Multi-source Probabilistic Inference

The Multi-source Probabilistic Inference group develops probabilistic machine learning models and inference techniques for analyzing and understanding complex heterogeneous data collections. For most data analysis tasks it is beneficial to jointly analyze all available data, but  often the different data sources are not directly commensurable. For example, a data scientist studying demographics of a neighborhood might have static spatial information about the buildings, dynamic group-level information on public transportation, large collections of time-stamped and user-specific social media content both as text as images, and perhaps even some interview questionnaires. All of these sources provide information on the demographics, but standard modeling tools do not help much in providing an overall picture.

The goal of this research group is to overcome the theoretical and practical challenges needed for integrating such heterogeneous data sources, by building statistical models for various types of data and especially hierarchical models for joint analysis of them even in cases where there are no obvious ways of linking the sources with each other.

Open positions

We are currently looking for postdocs to join the group. If you have PhD in a suitable field and are interested in the broad field of statistical machine learning, contact the group leader by email.

Research themes

  • Multi-view learning, data integration, cross-domain object matching
  • Approximative Bayesian inference; MCMC, variational approximation
  • Nonparametric Bayesian modeling
  • Scalable probabilistic models, probabilistic programming


  • Traces of Information: Intelligence from fragmented data (Academy of Finland, 2013-2019)
  • Scalable Probabilistic Analytics (Tekes, 2016-2017)
  • ILCIS: Improved Learning by Combining Information Sources (Xerox Foundation, 2013-2015)

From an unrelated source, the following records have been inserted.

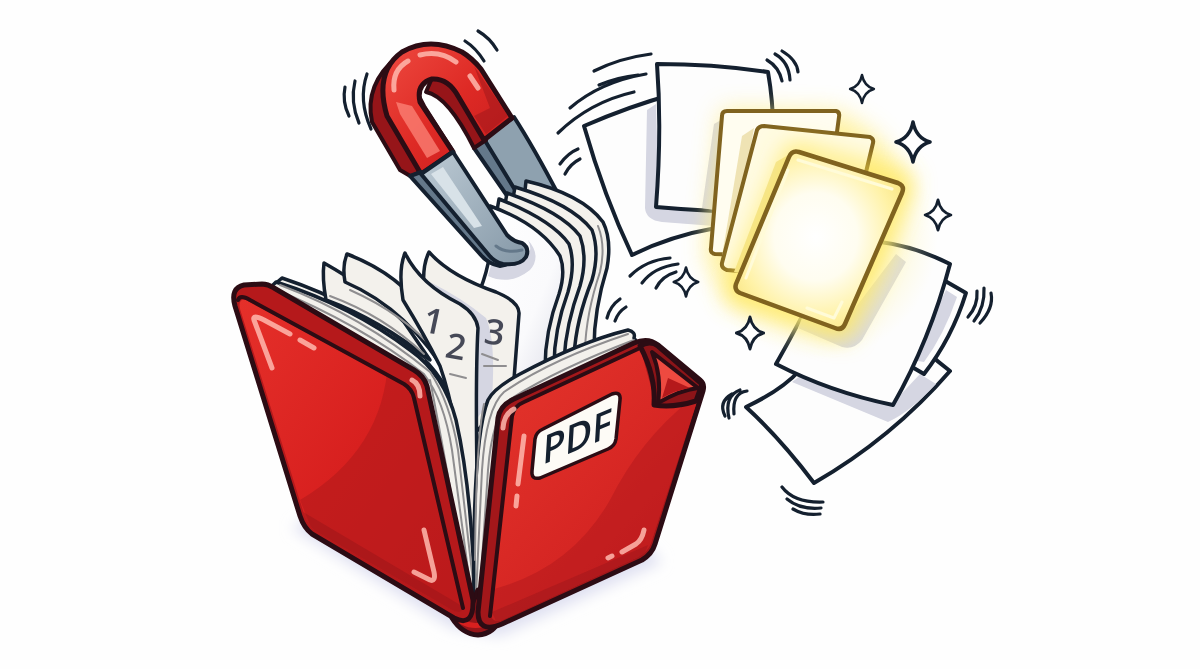
<!DOCTYPE html>
<html lang="en">
<head>
<meta charset="utf-8">
<title>Pulling pages out of a PDF</title>
<style>
:root {
  --ink: #14202f;
  --maroon: #2c0c14;
  --red: #d8201f;
  --red-light: #ee4a40;
  --red-dark: #961519;
  --red-deep: #b5191b;
  --paper: #fdfdfd;
  --paper-warm: #f3f1ec;
  --paper-shade: #d5d6e2;
  --steel: #a9b8c4;
  --steel-dark: #64788a;
  --gold: #80631f;
  --cream: #fffbe3;
}
html, body { margin: 0; height: 100%; overflow: hidden; background: #fefefe; }
svg { display: block; width: 1200px; height: 669px; }
path, polygon { stroke-linejoin: round; stroke-linecap: round; }
.sheet { fill: var(--paper); stroke: var(--ink); stroke-width: 4; }
.leaf { fill: var(--paper-warm); stroke: var(--ink); stroke-width: 3.5; }
.shade { fill: var(--paper-shade); }
.line { fill: none; stroke: var(--ink); stroke-width: 3; }
.motion { fill: none; stroke: var(--ink); stroke-width: 3.2; }
.edge { fill: none; stroke: #8f8e90; stroke-width: 2; }
.gold { stroke: var(--gold); stroke-width: 4; }
.cover { stroke: var(--maroon); stroke-width: 5; }
.seam { fill: none; stroke: var(--maroon); stroke-width: 4; }
.gloss { fill: none; stroke: #ffb9ae; stroke-width: 5; opacity: .85; }
.steel { stroke: var(--ink); stroke-width: 4; }
.page-number { font: 600 35px "Open Sans", sans-serif; fill: #464957; }
.label-text { font: 600 40px "Open Sans", sans-serif; fill: var(--ink); }
</style>
</head>
<body>
<svg viewBox="0 0 1200 669" role="img" aria-label="A magnet pulls pages out of a red PDF book while loose pages fly off, one of them glowing">
  <defs>
    <linearGradient id="cover-left" x1="0" y1="0" x2="1" y2="1">
      <stop offset="0" stop-color="#e5302a"/><stop offset=".5" stop-color="#d8201f"/><stop offset="1" stop-color="#c91c1d"/>
    </linearGradient>
    <linearGradient id="cover-right" x1="0" y1="0" x2=".8" y2="1">
      <stop offset="0" stop-color="#e5352c"/><stop offset="1" stop-color="#cd1d1e"/>
    </linearGradient>
    <linearGradient id="magnet-red" x1="0" y1="0" x2="1" y2="1">
      <stop offset="0" stop-color="#ee4a40"/><stop offset=".5" stop-color="#de2a25"/><stop offset="1" stop-color="#c51b1d"/>
    </linearGradient>
    <linearGradient id="steel-front" x1="0" y1="0" x2="1" y2="1">
      <stop offset="0" stop-color="#bccad4"/><stop offset="1" stop-color="#8598a7"/>
    </linearGradient>
    <linearGradient id="page-fill" x1="0" y1="0" x2="1" y2="1">
      <stop offset="0" stop-color="#fff"/><stop offset=".6" stop-color="#fafafc"/><stop offset="1" stop-color="#d9dae5"/>
    </linearGradient>
    <radialGradient id="glow-page" cx=".48" cy=".48" r=".62">
      <stop offset="0" stop-color="#fff"/><stop offset=".4" stop-color="#fffdf0"/><stop offset=".75" stop-color="#fff2a6"/><stop offset="1" stop-color="#f8e37c"/>
    </radialGradient>
    <radialGradient id="halo">
      <stop offset="0" stop-color="#ffec75"/><stop offset=".55" stop-color="#fff08f" stop-opacity=".85"/><stop offset="1" stop-color="#fff6c0" stop-opacity="0"/>
    </radialGradient>
    <filter id="soft" x="-20%" y="-20%" width="140%" height="140%"><feGaussianBlur stdDeviation="7"/></filter>
    <filter id="aura" x="-30%" y="-30%" width="160%" height="160%"><feGaussianBlur stdDeviation="12"/></filter>
    <path id="sparkle" d="M0-20Q3-4 17 0Q3 4 0 20Q-3 4-17 0Q-3-4 0-20Z" fill="#fff" stroke="#14202f" stroke-width="3.6"/>
    <clipPath id="clip-left"><path d="M246 300L405 386Q412 390 414 399L463 604Q464 616 452 610L317 532Q308 526 304 514L240 309Q238 298 246 300Z"/></clipPath>
    <clipPath id="clip-right"><path d="M524 402L640 347L656 405L697 401L651 543Q648 552 638 557L502 620Q490 624 491 610L512 416Q514 406 524 402Z"/></clipPath>
  </defs>

  <path id="floor-shadow" filter="url(#soft)" fill="#dfe0f1" d="M292 528L452 628L500 636L662 562L640 540L320 510Z"/>

  <g id="flying-pages">
    <path class="sheet" fill="url(#page-fill)" d="M584 126Q630 106 674 94L716 228Q670 236 632 255Q604 196 584 126Z"/>
    <path class="shade" d="M647 110L656 104L659 206L712 212L714 226L662 222Q646 220 645 208Z"/>
    <path class="sheet" d="M657 64Q714 64 768 72Q780 140 764 212Q710 212 656 207Q662 130 657 64Z"/>
    <path class="shade" d="M728 116L714 124L702 208L714 210Z"/>
    <path class="sheet" d="M925 350Q938 362 950 371Q892 438 814 483Q780 438 746 407Q782 390 800 370Z"/>
    <path class="shade" d="M800 376L890 406L920 374L936 384Q910 412 888 422L792 382Z"/>
    <path class="sheet" d="M940 278L966 293Q952 338 924 374L900 360Z"/>
    <path class="shade" d="M946 290L957 297Q944 335 924 362L912 360Z"/>
    <path class="sheet" d="M880 242Q914 246 950 264Q930 340 893 405Q830 392 776 364Q800 322 815 290Z"/>
    <path class="shade" d="M896 254L906 262L862 340Q854 350 842 347L798 328L802 318L840 328Z"/>
  </g>

  <g id="glowing-pages">
    <path filter="url(#aura)" fill="#ffee86" opacity=".8" d="M722 110L838 112L876 136L908 182L842 334L730 304L706 256Z"/>
    <ellipse cx="816" cy="236" rx="122" ry="124" fill="url(#halo)" opacity=".6"/>
    <path class="gold" fill="#fffdf0" d="M727 111L836 111Q840 112 839 117L820 258L715 254Q710 253 711 248L722 116Q722 111 727 111Z"/>
    <path fill="#efe3b4" d="M754 128L742 136L722 256L732 254Z"/>
    <path class="gold" fill="#fffbe3" d="M764 126L870 137Q874 139 873 143L840 280L727 270Q721 268 722 263L757 130Q759 126 764 126Z"/>
    <path fill="#f2e4a0" d="M790 154L776 162L734 272L744 274Z"/>
    <path filter="url(#aura)" fill="none" stroke="#ffe650" stroke-width="14" d="M794 152L904 183L842 330L736 292Z"/>
    <path fill="url(#glow-page)" stroke="#80631f" stroke-width="4.5" d="M799 152L898 183Q905 186 902 193L845 324Q842 331 835 328L740 293Q734 290 736 284L789 157Q792 150 799 152Z"/>
    <path fill="none" stroke="#fffbd8" stroke-width="3" d="M798 160L892 189M788 170L746 278M807 308L834 318L842 302"/>
  </g>

  <g id="sparkles">
    <use href="#sparkle" transform="translate(862 89) scale(.7)"/>
    <use href="#sparkle" transform="translate(913 142)"/>
    <use href="#sparkle" transform="translate(938 215) scale(.76)"/>
    <use href="#sparkle" transform="translate(686 282) scale(.72)"/>
    <use href="#sparkle" transform="translate(750 333) scale(.8)"/>
  </g>

  <g id="motion-lines" class="motion">
    <path d="M465 41Q476 48 484 61M478 31Q490 38 497 50M345 87Q342 102 349 116M355 81Q350 102 359 123M367 74Q358 100 371 129"/>
    <path d="M594 71Q620 58 651 54M599 85Q618 77 638 75M570 108Q600 82 646 74M558 133Q590 102 634 92M560 164Q568 153 578 149M565 174Q570 164 580 159"/>
    <path d="M767 60Q779 67 782 81M775 54Q789 62 790 80M782 51Q797 60 798 72"/>
    <path d="M630 276Q646 260 670 258M642 283Q654 267 678 264M656 288Q662 276 676 272M607 318Q610 306 620 299M615 321Q618 312 626 307"/>
    <path d="M968 317Q978 306 977 291M974 321Q985 307 984 288M980 323Q994 308 991 293"/>
    <path d="M747 391Q732 393 734 414M740 390Q724 396 729 418M732 394Q718 402 725 416"/>
    <path d="M782 487Q794 503 823 502M787 499Q800 510 821 508M793 509Q805 516 820 514"/>
  </g>

  <g id="inner-pages">
    <path class="leaf" d="M268 290L282 278Q360 304 414 350Q446 376 460 420Q474 480 476 600L450 560L425 385Z"/>
    <path class="leaf" d="M326 300Q322 278 324 263Q372 290 404 322L430 360Q380 320 326 300Z"/>
    <path class="leaf" d="M345 282Q342 266 347 254Q400 274 428 316Q446 350 450 380Q410 310 345 282Z"/>
    <path class="edge" d="M275 288Q350 312 420 370M280 284Q356 308 424 360M350 290Q404 314 436 352M330 296Q384 316 424 354"/>
  </g>

  <g id="magnet">
    <path class="steel" fill="#8ea1af" d="M484 139L514 117Q534 148 558 194L522 214Z"/>
    <path class="steel" fill="#64788a" d="M484 139L474 148L510 200L526 208Z"/>
    <path class="seam" fill="#961519" style="fill:var(--red-dark)" d="M398 56Q364 84 372 122L400 170L412 177L452 150L424 106Z"/>
    <path class="seam" style="fill:var(--red-dark)" d="M426 92Q448 96 474 148L486 140L454 82L432 78Z"/>
    <path class="cover" fill="url(#magnet-red)" d="M421 174L387 116Q374 72 402 52Q430 36 462 52Q472 58 481 69L512 118L484 140L458 96Q448 78 432 79Q416 84 420 102L453 152Z"/>
    <path fill="#961519" opacity=".45" d="M474 66L508 116L486 134L474 116L490 108Z"/>
    <path class="gloss" d="M394 90Q392 70 408 61M420 55Q440 50 456 62M470 76L478 88"/>
    <path fill="#ff8a7e" opacity=".7" d="M396 102L412 106L440 151L427 158L400 114Z"/>
  </g>

  <g id="lifted-pages">
    <path class="leaf" d="M526 181Q582 194 603 222Q612 240 607 268Q594 310 594 348L560 360L524 200Z"/>
    <path class="leaf" d="M515 187Q572 204 592 230Q600 252 592 280Q576 320 574 356L540 370L512 204Z"/>
    <path class="leaf" d="M507 193Q562 212 580 236Q588 258 580 286Q566 324 564 360L530 376L504 210Z"/>
    <path class="leaf" d="M499 199Q552 220 569 244Q576 264 568 292Q554 330 554 366L520 384L496 216Z"/>
    <path class="leaf" style="fill:url(#page-fill)" d="M490 206Q540 224 560 256Q566 272 559 294Q544 334 545 374L500 400L480 290Q496 250 490 206Z"/>
    <path class="shade" d="M492 262L524 258Q534 252 528 240Q542 256 530 270Q510 286 488 276Z"/>
    <path class="edge" d="M598 226Q606 246 600 272Q586 314 585 350"/>
  </g>

  <g id="magnet-leg">
    <path class="steel" fill="#64788a" d="M410 176L421 172L510 254Q516 264 500 266Q488 264 480 254Z"/>
    <path class="steel" fill="url(#steel-front)" d="M421 174L453 152L507 235Q514 242 522 243Q530 248 526 257Q520 266 503 264Q494 262 488 254Z"/>
    <path fill="#d8e2e8" d="M431 174L443 167L482 226L474 228Z"/>
    <path fill="none" stroke="#64788a" stroke-width="3" d="M496 246Q506 254 522 250"/>
  </g>

  <g id="numbered-pages">
    <path class="leaf" d="M424 290Q422 266 429 252Q450 276 496 292Q520 302 519 314L513 392L478 430L440 360Z"/>
    <path class="shade" d="M430 282Q458 306 478 320L476 420L492 398Q496 340 486 318Q462 298 430 282Z"/>
    <text class="page-number" transform="translate(483 343) rotate(8)">3</text>
    <path class="edge" d="M482 354L498 360M484 366L506 366"/>
    <path class="leaf" d="M403 300Q398 270 405 253Q420 284 460 304Q476 314 478 328Q474 400 480 600L472 600Q466 440 440 366Q424 334 403 300Z"/>
    <text class="page-number" transform="translate(421 332) rotate(8) skewX(-4)">1</text>
    <text class="page-number" transform="translate(444 357) rotate(10)">2</text>
    <path class="edge" d="M450 374L466 378"/>
    <path class="leaf" d="M276 282Q352 306 410 350Q444 374 456 420Q472 490 475 604L452 520L420 380L268 290Z"/>
    <path class="edge" d="M272 288Q360 324 424 374Q444 400 452 450L472 600M280 285Q362 316 430 372Q450 402 458 450L474 590M430 380Q442 440 470 600"/>
  </g>

  <g id="right-page-block">
    <path class="leaf" d="M474 604Q472 440 488 400Q494 388 520 374Q580 342 628 330Q636 332 634 338L640 346L510 412L488 604Z"/>
    <path class="edge" d="M628 334Q550 360 504 392Q486 408 482 470L476 596M634 340Q560 368 512 398Q492 416 488 470L480 590M484 404Q476 440 475 560"/>
  </g>

  <g id="book-spine">
    <path class="cover" fill="#961519" d="M452 606L472 604L478 590L492 600L500 618Q494 634 478 635Q462 634 452 618Z"/>
    <path fill="none" stroke="#d8201f" stroke-width="5" d="M462 622Q478 630 490 620"/>
  </g>

  <g id="left-cover">
    <path class="cover" fill="#b5191b" d="M244 285L262 284Q268 284 274 288L414 370Q424 376 427 386L473 600Q474 628 454 618L312 534Q304 528 300 516L235 306Q230 288 244 285Z"/>
    <path fill="url(#cover-left)" d="M246 300L405 386Q412 390 414 399L463 604Q464 616 452 610L317 532Q308 526 304 514L240 309Q238 298 246 300Z"/>
    <g clip-path="url(#clip-left)">
      <path fill="#ae181b" opacity=".5" d="M388 360Q384 450 300 500L320 550L480 630L430 380Z"/>
      <path fill="#961519" opacity=".45" d="M300 510L462 606L466 620L310 540Z"/>
    </g>
    <path class="seam" d="M238 300Q240 294 250 300L404 384Q412 389 414 398L463 608"/>
    <path class="gloss" d="M272 368L254 320Q252 314 264 320L290 334M300 340L314 348M414 572L430 580Q436 582 434 572L424 530"/>
    <path class="gloss" stroke-width="6" d="M412 380Q420 384 420 396"/>
  </g>

  <g id="right-cover">
    <path class="cover" fill="#a3171a" d="M514 399L634 343Q648 337 658 345L700 380Q705 384 703 391L655 544Q652 554 642 560L502 624Q478 634 478 612L498 418Q500 405 514 399Z"/>
    <path fill="url(#cover-right)" d="M524 402L640 347L656 405L697 401L651 543Q648 552 638 557L502 620Q490 624 491 610L512 416Q514 406 524 402Z"/>
    <g clip-path="url(#clip-right)">
      <path fill="#ae181b" opacity=".45" d="M690 400Q640 440 610 500Q570 570 490 590L490 630L650 570L710 400Z"/>
      <path fill="#961519" opacity=".4" d="M492 612L648 545L640 566L500 630Z"/>
    </g>
    <path class="seam" d="M490 616L512 416Q514 406 524 402L640 348"/>
    <path class="gloss" d="M503 428Q504 414 514 409M524 436L518 484M517 496L516 506M622 552L636 544Q642 540 644 530M608 558L612 556"/>
    <g id="folded-corner">
      <path class="cover" fill="#8c1418" d="M640 346Q650 340 658 346L702 384L696 401Q674 408 654 405Q656 376 640 346Z"/>
      <path class="seam" fill="none" style="fill:var(--red-light)" d="M652 352L698 388Q680 390 658 403Q662 376 652 352Z"/>
      <path fill="#b5191b" d="M668 378L690 388Q676 390 662 398Z"/>
    </g>
  </g>

  <g id="cover-label">
    <path fill="#fdfbf6" stroke="#2c0c14" stroke-width="3.5" d="M543 429L612 394Q621 391 620 400L616 439Q615 446 608 449L540 478Q531 480 532 471L535 439Q536 432 543 429Z"/>
    <text class="label-text" transform="matrix(.91 -.38 -.06 1 542 465)" textLength="76" lengthAdjust="spacingAndGlyphs">PDF</text>
  </g>
</svg>
</body>
</html>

  • Arto Klami, PhD, Principal investigator, Academy Research Fellow
  • Aditya Jitta, Doctoral student
  • Joseph Sakaya, Doctoral student
  • Ville Hyvönen, Doctoral student (jointly supervised with Teemu Roos)
  • Jarkko Lagus, Doctoral student
  • Krista Longi, Doctoral student

Alumni (MSc+)

  • Liye He, MSc
  • Johannes Sirola, MSc

Selected recent publications

  • Partially hidden Markov models for privacy-preserving modeling of indoor trajectories. Aditya Jitta and Arto Klami. Neurocomputing, 2017. [doi]
  • Probabilistic size-constrained microclustering. Arto Klami and Aditya Jitta. In Proceedings of Uncertainty in Artificial Intelligence (UAI), 2016. [pdf]
  • Using regression makes extraction of shared variation in multiple datasets easy. Jussi Korpela, Andreas Henelius, Lauri Ahonen, Arto Klami, and Kai Puolamäki. Data Mining and Knowledge Discovery, 2016. [html]
  • Towards brain-activity-controlled information retrieval: Decoding image relevance from MEG signals. Jukka-Pekka Kauppi, Melih Kandemir, Veli-Matti Saarinen, Lotta Hirvenkari, Lauri Parkkonen, Arto Klami, Riitta Hari, and Samuel Kaski. Neuroimage, 2015. [doi]
  • Group factor analysis. Arto Klami, Seppo Virtanen, Eemeli Leppäaho, and Samuel Kaski. IEEE Transactions in Neural Networks and Learning Systems, 2015. [preprint]
  • Latent-feature regression for multivariate count data. Arto Klami, Johannes Sirola, Lauri Väre, Abhishek Tripathi, and Frederic Roulland. In Proceedings of Artificial Intelligence and Statistics, 2015. [pdf]
  • Group-sparse embeddings in collective matrix factorization. Arto Klami, Guillaume Bouchard, and Abhishek Tripathi. In Proceedings of International Conference on Learning Representations, 2014. []
  • Bayesian object matching. Arto Klami. Machine Learning, 92(2):225-250, 2013. [doi:10.1007/s10994-013-5357-4, preprint]
  • Bayesian canonical correlation analysis. Arto Klami, Seppo Virtanen, and Samuel Kaski. Journal of Machine Learning Research, 14:965-1003, 2013. [pdf]

Last updated on 22 Jun 2017 by Arto Klami - Page created on 21 Jan 2014 by Arto Klami